“I am glad that these proposals keep the Worcester seat together and mean that the whole city will continue to be represented by one MP. Worcester is an historic seat in Parliament and is politically iconic so I would have resisted any attempt to change its status or to split the city. The addition of two rural wards will undoubtedly create some extra work, but I think it is manageable and I already have a good relationship with Wychavon district council as near neighbours. Including Norton and Whittington in the Worcester seat will resolve some longstanding boundary issues in St Peter’s Parish where one side of the street was in one constituency and one in the other. It will also bring the new Worcestershire Parkway Station into my constituency. I am also glad that Worcestershire would retain six MPs overall.”

“On balance I welcome these proposals but I shall be interested to hear from constituents and from the people of the Wychavon wards as to how they feel about it. I particularly welcome the fact that Worcester voters will now know that their votes count just as much as those of voters in other parts of the country. Once that principle was established it was always inevitable that there would be some change to the boundaries, but I am content that the changes currently proposed are fairly small.

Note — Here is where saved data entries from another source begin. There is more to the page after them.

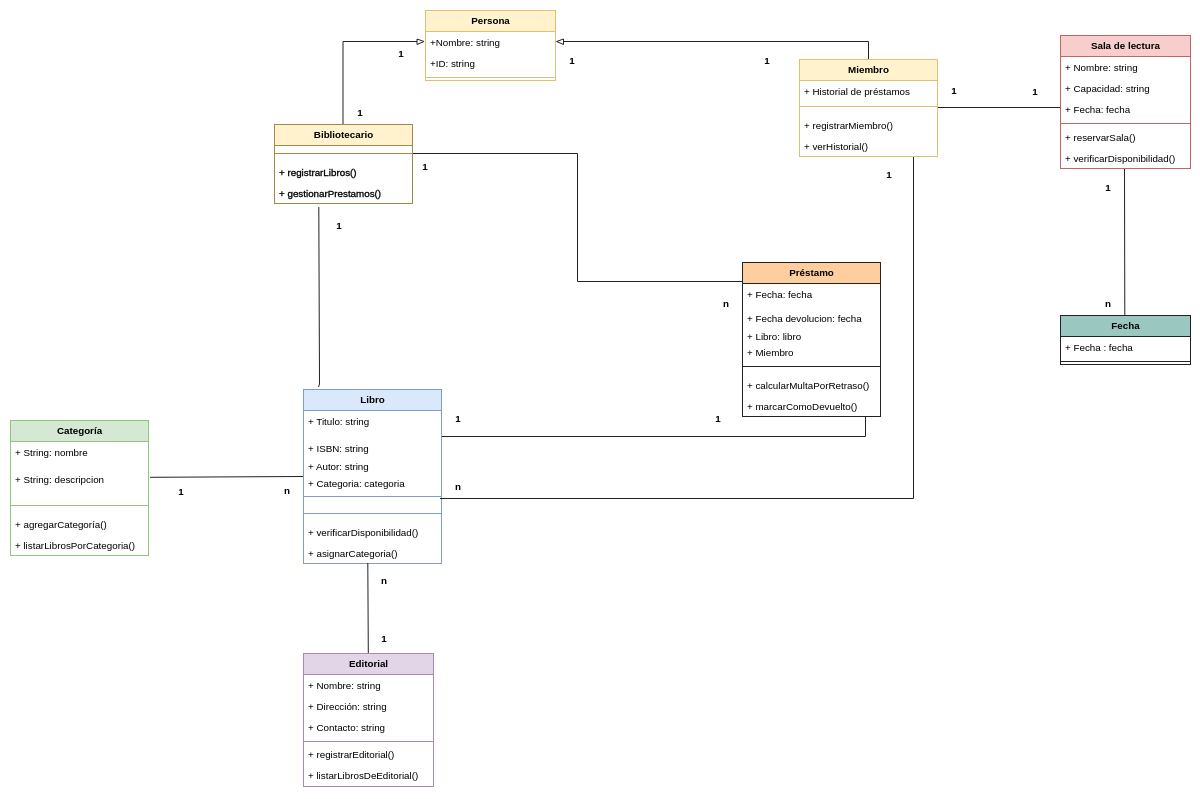
<!DOCTYPE html>
<html lang="es">
<head>
<meta charset="utf-8">
<title>Diagrama de clases: biblioteca</title>
<style>
:root {
  --ink: #000;
  --paper: #fff;
  --yellow: #fff2cc; --yellow-line: #dcc271; --olive-line: #a08a45;
  --red: #f8cecc; --red-line: #c06561;
  --orange: #ffce9f;
  --teal: #9ac7bf;
  --blue: #dae8fc; --blue-line: #7f9dc8;
  --green: #d5e8d4; --green-line: #92c47d;
  --purple: #e1d5e7; --purple-line: #a88bb5;
  --dark-line: #222;
}
* { box-sizing: border-box; margin: 0; padding: 0; }
body { width: 1200px; height: 799px; overflow: hidden; background: var(--paper); }
.diagram {
  position: relative; width: 1200px; height: 799px; overflow: hidden;
  font: 9.8px/16px "Liberation Sans", Arial, sans-serif; color: var(--ink);
}
.links { position: absolute; inset: 0; fill: none; stroke: var(--dark-line); stroke-width: 1; }
.links .arrow { fill: var(--paper); }
.class {
  position: absolute; display: flex; flex-direction: column;
  border: 1px solid var(--line); background: var(--paper); white-space: nowrap;
}
.class h2 {
  flex: none; height: 21px; border-bottom: 1px solid var(--line); background: var(--fill);
  font-size: inherit; line-height: 20px; text-align: center;
}
.class ul { flex: none; list-style: none; padding: 3px 4px 0; }
.class li { height: 16px; }
.class li + li { margin-top: var(--gap, 5px); }
.class .attributes { height: var(--attributes); border-bottom: 1px solid var(--line); }
.class .methods { padding-top: var(--lead, 11px); }
.class .spare { flex: none; height: 17px; border-bottom: 1px solid var(--line); }

.persona { left: 425px; top: 10px; width: 131px; height: 71px; --attributes: 46px; --fill: var(--yellow); --line: var(--yellow-line); }
.miembro { left: 799px; top: 59px; width: 139px; height: 98px; --attributes: 26px; --fill: var(--yellow); --line: var(--yellow-line); }
.bibliotecario { left: 274px; top: 124px; width: 139px; height: 80px; --attributes: 8px; --fill: var(--yellow); --line: var(--olive-line); }
.bibliotecario .methods { -webkit-text-stroke: .3px var(--ink); }
.sala { left: 1060px; top: 35px; width: 131px; height: 134px; --attributes: 67px; --lead: 6px; --fill: var(--red); --line: var(--red-line); }
.fecha { left: 1060px; top: 315px; width: 131px; height: 50px; --attributes: 25px; --fill: var(--teal); --line: var(--dark-line); }
.prestamo { left: 742px; top: 262px; width: 139px; height: 155px; --attributes: 83px; --fill: var(--orange); --line: var(--dark-line); }
.libro { left: 303px; top: 389px; width: 139px; height: 175px; --attributes: 86px; --fill: var(--blue); --line: var(--blue-line); }
.categoria { left: 10px; top: 420px; width: 139px; height: 136px; --attributes: 64px; --fill: var(--green); --line: var(--green-line); }
.editorial { left: 303px; top: 653px; width: 131px; height: 134px; --attributes: 67px; --lead: 5px; --fill: var(--purple); --line: var(--purple-line); }

.count { position: absolute; left: var(--x); top: var(--y); width: 16px; margin: -8px; text-align: center; font-weight: bold; }
</style>
</head>
<body>
<main class="diagram">
  <section class="class persona">
    <h2>Persona</h2>
    <ul class="attributes"><li>+Nombre: string</li><li>+ID: string</li></ul>
  </section>

  <section class="class miembro">
    <h2>Miembro</h2>
    <ul class="attributes"><li>+ Historial de préstamos</li></ul>
    <ul class="methods"><li>+ registrarMiembro()</li><li>+ verHistorial()</li></ul>
  </section>

  <section class="class sala">
    <h2>Sala de lectura</h2>
    <ul class="attributes"><li>+ Nombre: string</li><li>+ Capacidad: string</li><li>+ Fecha: fecha</li></ul>
    <ul class="methods"><li>+ reservarSala()</li><li>+ verificarDisponibilidad()</li></ul>
  </section>

  <section class="class bibliotecario">
    <h2>Bibliotecario</h2>
    <ul class="attributes"></ul>
    <ul class="methods"><li>+ registrarLibros()</li><li>+ gestionarPrestamos()</li></ul>
  </section>

  <section class="class prestamo">
    <h2>Préstamo</h2>
    <ul class="attributes">
      <li>+ Fecha: fecha</li>
      <li style="--gap: 8px">+ Fecha devolucion: fecha</li>
      <li style="--gap: 2px">+ Libro: libro</li>
      <li style="--gap: 0px">+ Miembro</li>
    </ul>
    <ul class="methods"><li>+ calcularMultaPorRetraso()</li><li>+ marcarComoDevuelto()</li></ul>
  </section>

  <section class="class fecha">
    <h2>Fecha</h2>
    <ul class="attributes"><li>+ Fecha : fecha</li></ul>
  </section>

  <section class="class libro">
    <h2>Libro</h2>
    <ul class="attributes">
      <li>+ Titulo: string</li>
      <li style="--gap: 11px">+ ISBN: string</li>
      <li style="--gap: 2px">+ Autor: string</li>
      <li style="--gap: 1px">+ Categoria: categoria</li>
    </ul>
    <div class="spare"></div>
    <ul class="methods"><li>+ verificarDisponibilidad()</li><li>+ asignarCategoria()</li></ul>
  </section>

  <section class="class categoria">
    <h2>Categoría</h2>
    <ul class="attributes"><li>+ String: nombre</li><li style="--gap: 11px">+ String: descripcion</li></ul>
    <ul class="methods"><li>+ agregarCategoría()</li><li>+ listarLibrosPorCategoria()</li></ul>
  </section>

  <section class="class editorial">
    <h2>Editorial</h2>
    <ul class="attributes"><li>+ Nombre: string</li><li>+ Dirección: string</li><li>+ Contacto: string</li></ul>
    <ul class="methods"><li>+ registrarEditorial()</li><li>+ listarLibrosDeEditorial()</li></ul>
  </section>

  <svg class="links" width="1200" height="799" viewBox="0 0 1200 799" aria-hidden="true">
    <polyline points="343,124 343,41.5 417,41.5"/>
    <polygon class="arrow" points="424,41.5 417,39 417,44.5"/>
    <polyline points="868.5,59 868.5,41.5 563,41.5"/>
    <polygon class="arrow" points="556.5,41.5 563.5,39 563.5,44.5"/>
    <line x1="938" y1="107.5" x2="1060" y2="107.5"/>
    <line x1="1124.5" y1="169" x2="1124.8" y2="315"/>
    <polyline points="413,153.5 577.5,153.5 577.5,281.5 742,281.5"/>
    <polyline points="318.8,207 319.5,384 318.5,387"/>
    <polyline points="865.5,417 865.5,436.5 442,436.5"/>
    <polyline points="913.5,157 913.5,498.5 440,498.5"/>
    <line x1="150" y1="477.3" x2="303" y2="476.5"/>
    <line x1="367.8" y1="563" x2="368.3" y2="653"/>
  </svg>

  <span class="count" style="--x: 401px; --y: 54px">1</span>
  <span class="count" style="--x: 360px; --y: 113px">1</span>
  <span class="count" style="--x: 572px; --y: 61px">1</span>
  <span class="count" style="--x: 767px; --y: 61px">1</span>
  <span class="count" style="--x: 954px; --y: 91px">1</span>
  <span class="count" style="--x: 1035px; --y: 92px">1</span>
  <span class="count" style="--x: 1108px; --y: 188px">1</span>
  <span class="count" style="--x: 1108px; --y: 304px">n</span>
  <span class="count" style="--x: 425px; --y: 167px">1</span>
  <span class="count" style="--x: 726px; --y: 304px">n</span>
  <span class="count" style="--x: 339px; --y: 226px">1</span>
  <span class="count" style="--x: 889px; --y: 175px">1</span>
  <span class="count" style="--x: 458px; --y: 419px">1</span>
  <span class="count" style="--x: 718px; --y: 419px">1</span>
  <span class="count" style="--x: 458px; --y: 487px">n</span>
  <span class="count" style="--x: 181px; --y: 492px">1</span>
  <span class="count" style="--x: 287px; --y: 491px">n</span>
  <span class="count" style="--x: 384px; --y: 581px">n</span>
  <span class="count" style="--x: 384px; --y: 639px">1</span>
</main>
</body>
</html>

I can assure constituents that my usual surgeries and attendance at constituency events across Worcester will continue and in any case my responsibilities to all my existing constituents remain the same. Any changes that emerge from this process will take effect at the time of the next General Election, making no difference to the area that I represent in the meantime.”

“This is the beginning of the process rather than the end so I would encourage both my existing and potential constituents to have a look and make their own comments on the boundary commission website.”

Notes to editors:

For more information on the 2018 Boundary Review complete with maps and instructions on how to give feedback see: http://www.bce2018.org.uk/